WHAT THE TASK REQUIRES →
Each line containing the word "filter" must be copied from the material below.

RECORDED INFORMATION →
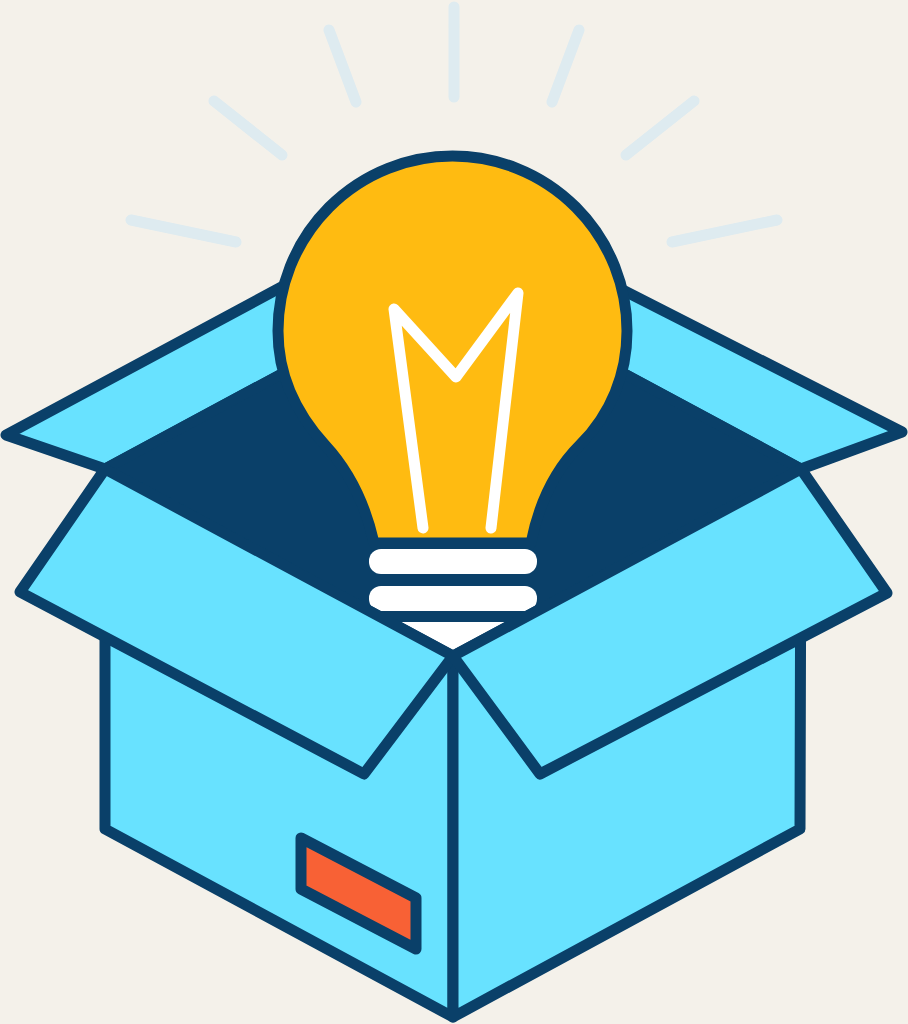
<!DOCTYPE html>
<html lang="en">
<head>
<meta charset="utf-8">
<title>Idea out of the box</title>
<style>
:root {
  --paper: #f4f1ea;
  --navy: #0a4069;
  --cyan: #68e2ff;
  --amber: #ffbb11;
  --orange: #f86135;
  --ray: #deebf0;
  --white: #ffffff;
}
html, body { margin: 0; background: var(--paper); overflow: hidden; }
svg { display: block; width: 908px; height: 1024px; }
.rays, .filament { fill: none; stroke-width: 11; stroke-linecap: round; stroke-linejoin: round; }
.rays { stroke: var(--ray); }
.filament { stroke: var(--white); }
.outlined { stroke: var(--navy); stroke-width: 11; stroke-linejoin: round; stroke-linecap: round; }
.card { fill: var(--cyan); }
.interior { fill: var(--navy); }
.glass { fill: var(--amber); }
.base { fill: var(--white); }
.label { fill: var(--orange); }
</style>
</head>
<body>
<svg viewBox="0 0 908 1024" role="img" aria-label="A glowing light bulb rising out of an open box">
  <g class="rays">
    <path d="M131 220L236 242M214 101L282 155M329 30L356 102M454 7V97M579 30L552 102M694 101L626 155M777 220L672 242"/>
  </g>

  <g class="outlined">
    <g class="back-flaps card">
      <polygon points="6,435 105,469 453,282 354,248"/>
      <polygon points="902,432 801,469 453,282 554,255"/>
    </g>
    <polygon class="interior" points="105,469 453,282 801,469 453,656"/>
  </g>

  <g class="bulb">
    <path class="glass outlined" d="M374 543C365 503 350 472 325 445C294 411 278 374 278 331A174.500 175 0 0 1 627 331C627 374 611 414 580 445C555 470 539 503 531 543Z"/>
    <path class="filament" d="M423 528L394 309L456 377L518 293L491 528"/>
    <g class="base">
      <rect x="369" y="549" width="168" height="25" rx="12"/>
      <rect x="369" y="586" width="168" height="25" rx="12"/>
      <polygon points="390,622 516,622 453,656"/>
    </g>
  </g>

  <g class="box outlined">
    <polygon class="card" points="105,469 453,656 453,1017 105,829"/>
    <polygon class="card" points="801,469 453,656 453,1017 800,829"/>
    <polygon class="label" points="301,838 416,898 416,949 301,889"/>
    <polygon class="card" points="105,469 453,656 364,774 20,592"/>
    <polygon class="card" points="801,469 453,656 540,774 887,593"/>
  </g>
</svg>
</body>
</html>
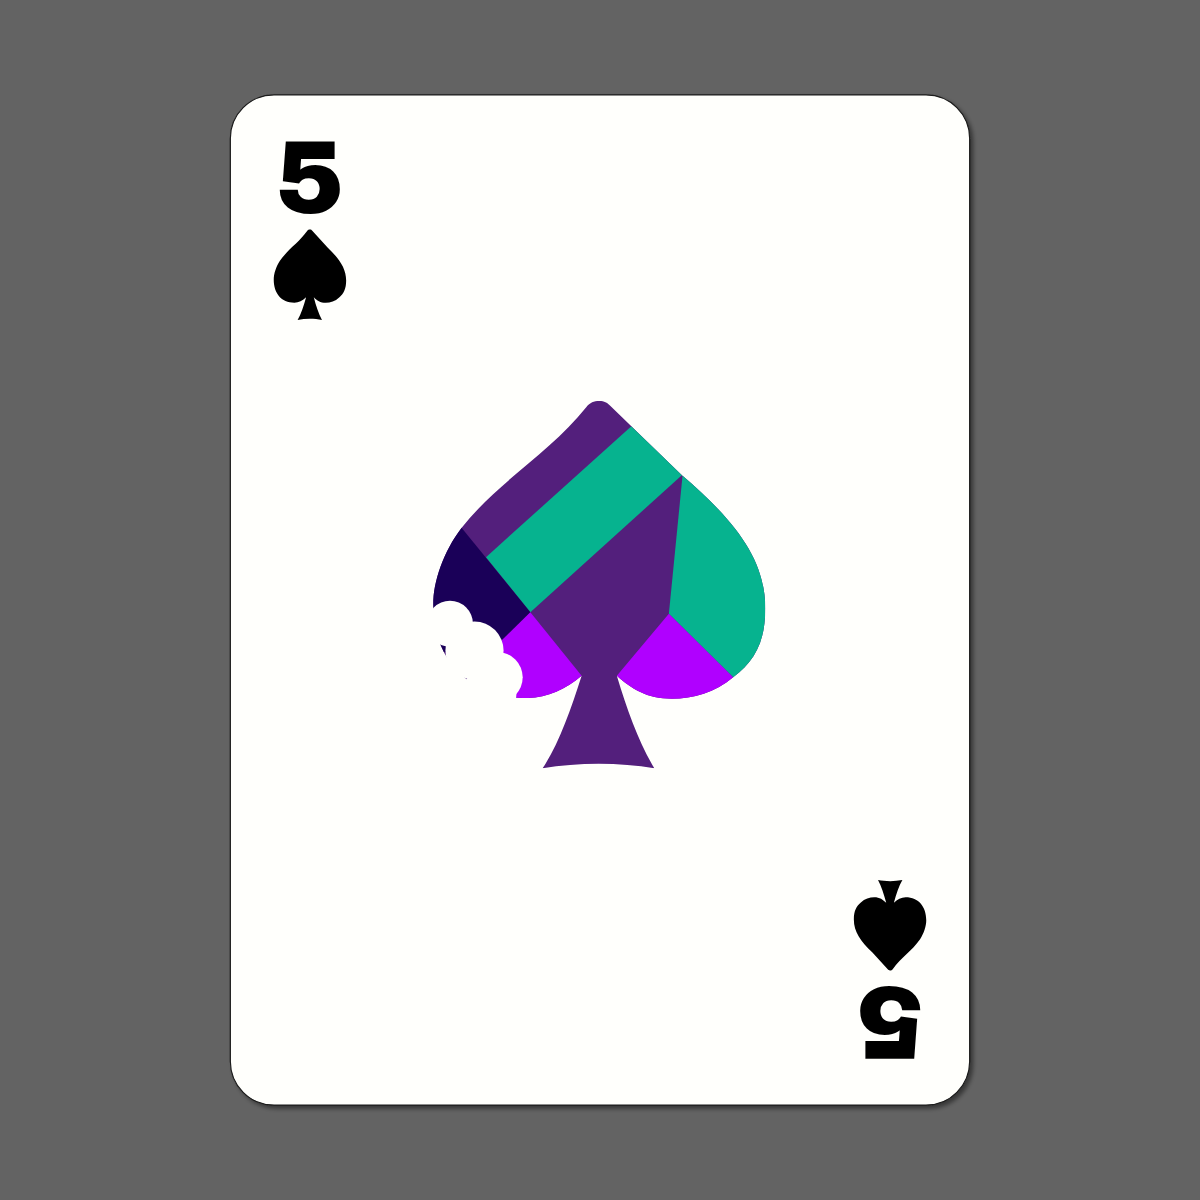
<!DOCTYPE html>
<html lang="en">
<head>
<meta charset="utf-8">
<title>Five of Spades</title>
<link rel="stylesheet" href="https://fonts.googleapis.com/css2?family=Archivo+Black&display=swap">
<style>
  :root {
    --backdrop: #636363;
    --card-face: #fffffc;
    --card-edge: #1a1a1a;
    --ink: #000000;
    --spade-purple: #531f7c;
    --spade-teal: #06b38f;
    --spade-navy: #1a0058;
    --spade-magenta: #b000ff;
  }
  html, body {
    margin: 0;
    padding: 0;
    width: 1200px;
    height: 1200px;
    overflow: hidden;
    background: var(--backdrop);
  }
  .canvas {
    display: block;
    width: 1200px;
    height: 1200px;
  }
  .card-index-rank {
    font-family: "Archivo Black", sans-serif;
    font-size: 134px;
    fill: var(--ink);
  }
</style>
</head>
<body>
<svg class="canvas" viewBox="0 0 1568 1568" xmlns="http://www.w3.org/2000/svg">
  <defs>
    <path id="spade-shape" d="M783,524 C790,524 793,526 797,530 L890,620 C960,680 1000,730 1000,795 C1000,840 985,865 958,885 C935,905 905,913 878,913 C845,913 825,900 806,883 C820,930 835,970 855,1004 C810,996 755,996 709,1004 C730,972 745,930 760,883 C740,900 715,912 690,912 C610,912 566,860 566,790 C566,760 580,720 603,690 C650,630 720,590 766,532 C771,526 776,524 783,524 Z"/>
    <clipPath id="spade-clip">
      <use href="#spade-shape"/>
    </clipPath>
    <filter id="card-shadow" x="-5%" y="-5%" width="110%" height="110%">
      <feDropShadow dx="4" dy="4" stdDeviation="3" flood-color="#000" flood-opacity="0.45"/>
    </filter>
    <g id="card-index">
      <text class="card-index-rank" x="405" y="278" text-anchor="middle">5</text>
      <use href="#spade-shape" fill="var(--ink)" transform="translate(405,300) scale(0.218,0.246) translate(-783,-524)"/>
    </g>
  </defs>

  <rect class="card" x="301" y="124" width="966" height="1320" rx="57" fill="var(--card-face)" stroke="var(--card-edge)" stroke-width="1.5" filter="url(#card-shadow)"/>

  <use href="#card-index"/>
  <use href="#card-index" transform="rotate(180 784 784)"/>

  <g class="center-spade">
    <g clip-path="url(#spade-clip)">
      <rect x="540" y="500" width="500" height="520" fill="var(--spade-purple)"/>
      <polygon class="teal-band" points="825,557 892,620 693,800 635,728" fill="var(--spade-teal)"/>
      <polygon class="teal-lobe" points="892,620 1050,620 1050,976 874,802" fill="var(--spade-teal)"/>
      <polygon class="navy-lobe" points="579,660 693,800 640,852 540,852 540,660" fill="var(--spade-navy)"/>
      <polygon class="magenta-left" points="693,800 760,883 690,950 600,950 640,852" fill="var(--spade-magenta)"/>
      <polygon class="magenta-right" points="874,802 806,883 870,960 1050,960 1050,976" fill="var(--spade-magenta)"/>
    </g>
    <g class="bite-mark" fill="var(--card-face)">
      <circle cx="588" cy="815" r="30"/>
      <circle cx="620" cy="850" r="38"/>
      <circle cx="650" cy="885" r="33"/>
      <circle cx="640" cy="905" r="35"/>
    </g>
  </g>
</svg>
</body>
</html>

EXERCISE RESULT →
    <filter id="card-shadow" x="-5%" y="-5%" width="110%" height="110%">
    </filter>
  <rect class="card" x="301" y="124" width="966" height="1320" rx="57" fill="var(--card-face)" stroke="var(--card-edge)" stroke-width="1.5" filter="url(#card-shadow)"/>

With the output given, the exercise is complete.